my top 12 books of 2012

One of my friends did a list of her top 12 books from 2012 for her library. I saw her list and went, man, we read very different stuff. I’d heard of four of her books and read none (though a few are in my interminable and not written down anywhere “to read” list). But here’s my list of books I really liked that were released this year. All the links go to my reviews if you want more information than might be conveyed in the specific prize each won.

  • Best book about art: The Drowning Girl by Caitlin R. Kiernan
  • Best book about love: Ask The Passengers by A.S. King
  • Best book about politics: The Five Nations of New York by Brian Wood (Technically this is only the end of a much longer tale spanning many years of story, but it was a damned good ending.)
  • Best book about sex & politics: The Complete Lockpick Pornography by Joey Comeau (Technically these are older books than 2012 but putting them together in one volume, as was done this year, makes the experience different enough to make the list.)
  • Best book about war: The Drowned Cities by Paolo Bacigalupi
  • Best book about mechanical bees (with spies): Angelmaker by Nick Harkaway
  • Best book about giant moles (with philosophies): Railsea by China Miéville
  • Best adaptation of a book: A Wrinkle in Time: The Graphic Novel by Hope Larson and Madeline L’Engle
  • Best adaptation of that feeling you get from the best episodes of the Twilight Zone into a book that isn’t really an adaptation at all: The Underwater Welder by Jeff Lemire
  • Best book about a society I would no-shit never ever ever want to live in: Dark Eden by Chris Beckett
  • Best book about high school (with ghosts): Friends With Boys by Faith Erin Hicks
  • Best book about books (with immortality, data-visualization, friendship and epic fantasy quests): Mr. Penumbra’s 24-Hour Bookstore by Robin Sloan

What were your favourites?

book review: railsea

Photo Credit: Gastown Railyards by Evan Leeson

Railsea is China Miéville’s a story about a boy named Sham who is working on a moletrain.
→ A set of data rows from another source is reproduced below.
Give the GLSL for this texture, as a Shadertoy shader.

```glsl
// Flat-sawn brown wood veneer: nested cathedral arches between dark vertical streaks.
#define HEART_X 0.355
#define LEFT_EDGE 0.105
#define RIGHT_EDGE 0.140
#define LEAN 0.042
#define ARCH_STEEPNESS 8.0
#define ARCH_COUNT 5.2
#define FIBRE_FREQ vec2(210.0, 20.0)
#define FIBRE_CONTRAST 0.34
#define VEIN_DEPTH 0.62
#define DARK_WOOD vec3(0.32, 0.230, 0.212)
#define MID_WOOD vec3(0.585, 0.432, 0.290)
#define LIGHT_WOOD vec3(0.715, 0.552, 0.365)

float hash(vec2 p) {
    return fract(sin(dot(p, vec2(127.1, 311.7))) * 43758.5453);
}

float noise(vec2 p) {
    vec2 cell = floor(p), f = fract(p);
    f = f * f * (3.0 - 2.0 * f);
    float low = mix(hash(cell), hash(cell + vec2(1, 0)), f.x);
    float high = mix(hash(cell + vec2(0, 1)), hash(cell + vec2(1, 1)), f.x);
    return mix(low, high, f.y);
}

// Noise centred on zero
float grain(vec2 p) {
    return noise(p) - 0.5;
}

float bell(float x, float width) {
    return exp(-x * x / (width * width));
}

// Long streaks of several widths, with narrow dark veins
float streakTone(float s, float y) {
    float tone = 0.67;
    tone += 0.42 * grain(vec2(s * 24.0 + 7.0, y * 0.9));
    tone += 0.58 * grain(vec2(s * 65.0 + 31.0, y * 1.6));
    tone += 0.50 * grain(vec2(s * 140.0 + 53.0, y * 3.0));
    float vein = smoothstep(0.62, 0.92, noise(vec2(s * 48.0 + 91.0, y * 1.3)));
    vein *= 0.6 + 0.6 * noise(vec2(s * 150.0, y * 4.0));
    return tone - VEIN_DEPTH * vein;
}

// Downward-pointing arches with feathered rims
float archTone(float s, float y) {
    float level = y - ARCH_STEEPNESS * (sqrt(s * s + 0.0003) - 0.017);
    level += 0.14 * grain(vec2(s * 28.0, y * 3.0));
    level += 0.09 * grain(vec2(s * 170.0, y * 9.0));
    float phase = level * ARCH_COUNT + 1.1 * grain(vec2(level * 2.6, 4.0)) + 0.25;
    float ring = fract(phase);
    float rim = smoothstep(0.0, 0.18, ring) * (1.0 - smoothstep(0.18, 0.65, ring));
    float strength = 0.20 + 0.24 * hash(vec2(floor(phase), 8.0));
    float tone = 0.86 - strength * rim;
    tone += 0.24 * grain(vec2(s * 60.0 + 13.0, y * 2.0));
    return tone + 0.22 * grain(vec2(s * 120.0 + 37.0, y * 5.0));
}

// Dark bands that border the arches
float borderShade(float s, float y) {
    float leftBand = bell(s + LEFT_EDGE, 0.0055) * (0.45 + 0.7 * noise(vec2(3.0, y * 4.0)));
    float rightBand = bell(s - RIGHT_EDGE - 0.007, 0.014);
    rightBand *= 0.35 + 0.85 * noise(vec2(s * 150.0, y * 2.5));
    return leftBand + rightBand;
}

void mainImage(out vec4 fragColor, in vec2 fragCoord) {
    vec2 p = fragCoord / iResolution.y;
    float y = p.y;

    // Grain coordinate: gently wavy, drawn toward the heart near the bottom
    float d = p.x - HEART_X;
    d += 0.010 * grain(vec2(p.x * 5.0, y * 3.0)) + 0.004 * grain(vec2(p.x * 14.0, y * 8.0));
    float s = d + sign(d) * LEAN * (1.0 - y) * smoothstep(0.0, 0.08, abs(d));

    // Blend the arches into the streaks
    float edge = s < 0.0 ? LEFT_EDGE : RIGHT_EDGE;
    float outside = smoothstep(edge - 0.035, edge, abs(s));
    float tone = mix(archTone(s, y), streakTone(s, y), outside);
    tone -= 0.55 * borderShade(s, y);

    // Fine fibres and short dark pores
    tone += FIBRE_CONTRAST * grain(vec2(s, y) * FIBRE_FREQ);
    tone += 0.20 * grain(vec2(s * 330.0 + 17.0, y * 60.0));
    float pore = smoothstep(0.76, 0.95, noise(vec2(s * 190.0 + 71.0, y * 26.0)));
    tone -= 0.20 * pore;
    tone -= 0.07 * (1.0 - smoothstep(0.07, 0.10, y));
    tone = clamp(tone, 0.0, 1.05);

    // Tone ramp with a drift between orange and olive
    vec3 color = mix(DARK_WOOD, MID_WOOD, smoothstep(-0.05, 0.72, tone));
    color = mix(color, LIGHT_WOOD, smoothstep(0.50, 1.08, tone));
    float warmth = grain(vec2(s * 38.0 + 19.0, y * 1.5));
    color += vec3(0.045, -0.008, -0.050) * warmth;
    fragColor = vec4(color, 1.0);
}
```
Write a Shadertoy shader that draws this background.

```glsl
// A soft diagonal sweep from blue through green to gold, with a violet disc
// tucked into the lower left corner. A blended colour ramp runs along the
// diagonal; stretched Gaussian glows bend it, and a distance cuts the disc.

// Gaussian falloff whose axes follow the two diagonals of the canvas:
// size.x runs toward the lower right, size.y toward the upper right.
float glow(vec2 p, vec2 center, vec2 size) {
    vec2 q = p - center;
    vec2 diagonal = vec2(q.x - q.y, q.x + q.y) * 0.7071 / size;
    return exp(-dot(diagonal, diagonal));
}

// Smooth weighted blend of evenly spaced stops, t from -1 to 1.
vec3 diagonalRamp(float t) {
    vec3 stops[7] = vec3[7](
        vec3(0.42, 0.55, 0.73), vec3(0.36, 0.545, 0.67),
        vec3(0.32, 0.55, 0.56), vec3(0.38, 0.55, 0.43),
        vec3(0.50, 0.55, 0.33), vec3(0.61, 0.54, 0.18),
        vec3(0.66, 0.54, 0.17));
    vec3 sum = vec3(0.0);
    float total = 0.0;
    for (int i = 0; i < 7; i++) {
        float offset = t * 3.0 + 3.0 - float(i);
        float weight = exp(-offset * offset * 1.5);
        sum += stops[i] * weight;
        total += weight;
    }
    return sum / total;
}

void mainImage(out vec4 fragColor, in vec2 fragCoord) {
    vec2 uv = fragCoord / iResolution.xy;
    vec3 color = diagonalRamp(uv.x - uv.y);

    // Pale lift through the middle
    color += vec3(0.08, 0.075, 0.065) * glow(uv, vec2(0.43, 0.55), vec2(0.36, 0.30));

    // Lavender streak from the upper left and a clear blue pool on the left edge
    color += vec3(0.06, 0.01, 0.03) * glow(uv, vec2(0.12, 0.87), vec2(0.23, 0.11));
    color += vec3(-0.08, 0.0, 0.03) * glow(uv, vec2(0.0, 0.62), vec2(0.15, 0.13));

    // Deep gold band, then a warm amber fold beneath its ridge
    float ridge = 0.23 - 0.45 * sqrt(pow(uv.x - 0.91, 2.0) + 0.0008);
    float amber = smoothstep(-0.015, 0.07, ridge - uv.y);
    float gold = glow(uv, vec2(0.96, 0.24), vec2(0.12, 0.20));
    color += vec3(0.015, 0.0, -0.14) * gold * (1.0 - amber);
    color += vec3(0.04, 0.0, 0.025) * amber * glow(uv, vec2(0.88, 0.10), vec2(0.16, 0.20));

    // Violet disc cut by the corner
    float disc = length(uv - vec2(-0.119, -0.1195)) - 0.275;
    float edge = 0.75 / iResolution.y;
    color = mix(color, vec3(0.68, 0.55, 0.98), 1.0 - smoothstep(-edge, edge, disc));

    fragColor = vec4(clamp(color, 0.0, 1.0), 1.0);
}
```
A moletrain is like a whaling ship, but in the world of Railsea, there are no seas like we know them, only the loose earth that terrifyingly dangerous creatures (like moldywarpes and antlions) burrow through. This earth is crisscrossed by an impenetrably tangled network of rails that require expert navigation and track switching. The trains navigating the railsea are hugely various, some powered by sails, some by steam, diesel or even fusion. Out in the dangerous earth there are islands and communities, and many wrecked trains to salvage. There’s also the upsky which is poisonous and filled with alien beasts that sometimes drop inexplicable bits to earth for people to find. It’s all kinds of awesome.

Sham begins the story as a mediocre doctor’s apprentice, serving a captain in search of her philosophy, a giant ivory mole named Mocker-Jack that took her arm. Miéville does this thing where this creature she’s hunting is explicitly philosophical at the same time that it’s a physical beast that could crush a train. It’s directly inspired by Moby Dick but is wildly divergent from Herman Melville’s story.

Strangely enough not everyone likes China Miéville’s use of language. It’s filled with words that are made-up but make sense and I am a fan. The book is published as YA and while the language is intricate and ornate, it will knock the right reader’s socks off. Comparison-wise, it’s got similar themes to Ship Breaker, but the language is less straight-forward. The plot is stronger and more direct than Mechanique, which had a similar kind of language/mood.

I loved the hell out of this book and am only sad it’s over and I’ll have to wait for Miéville’s next one.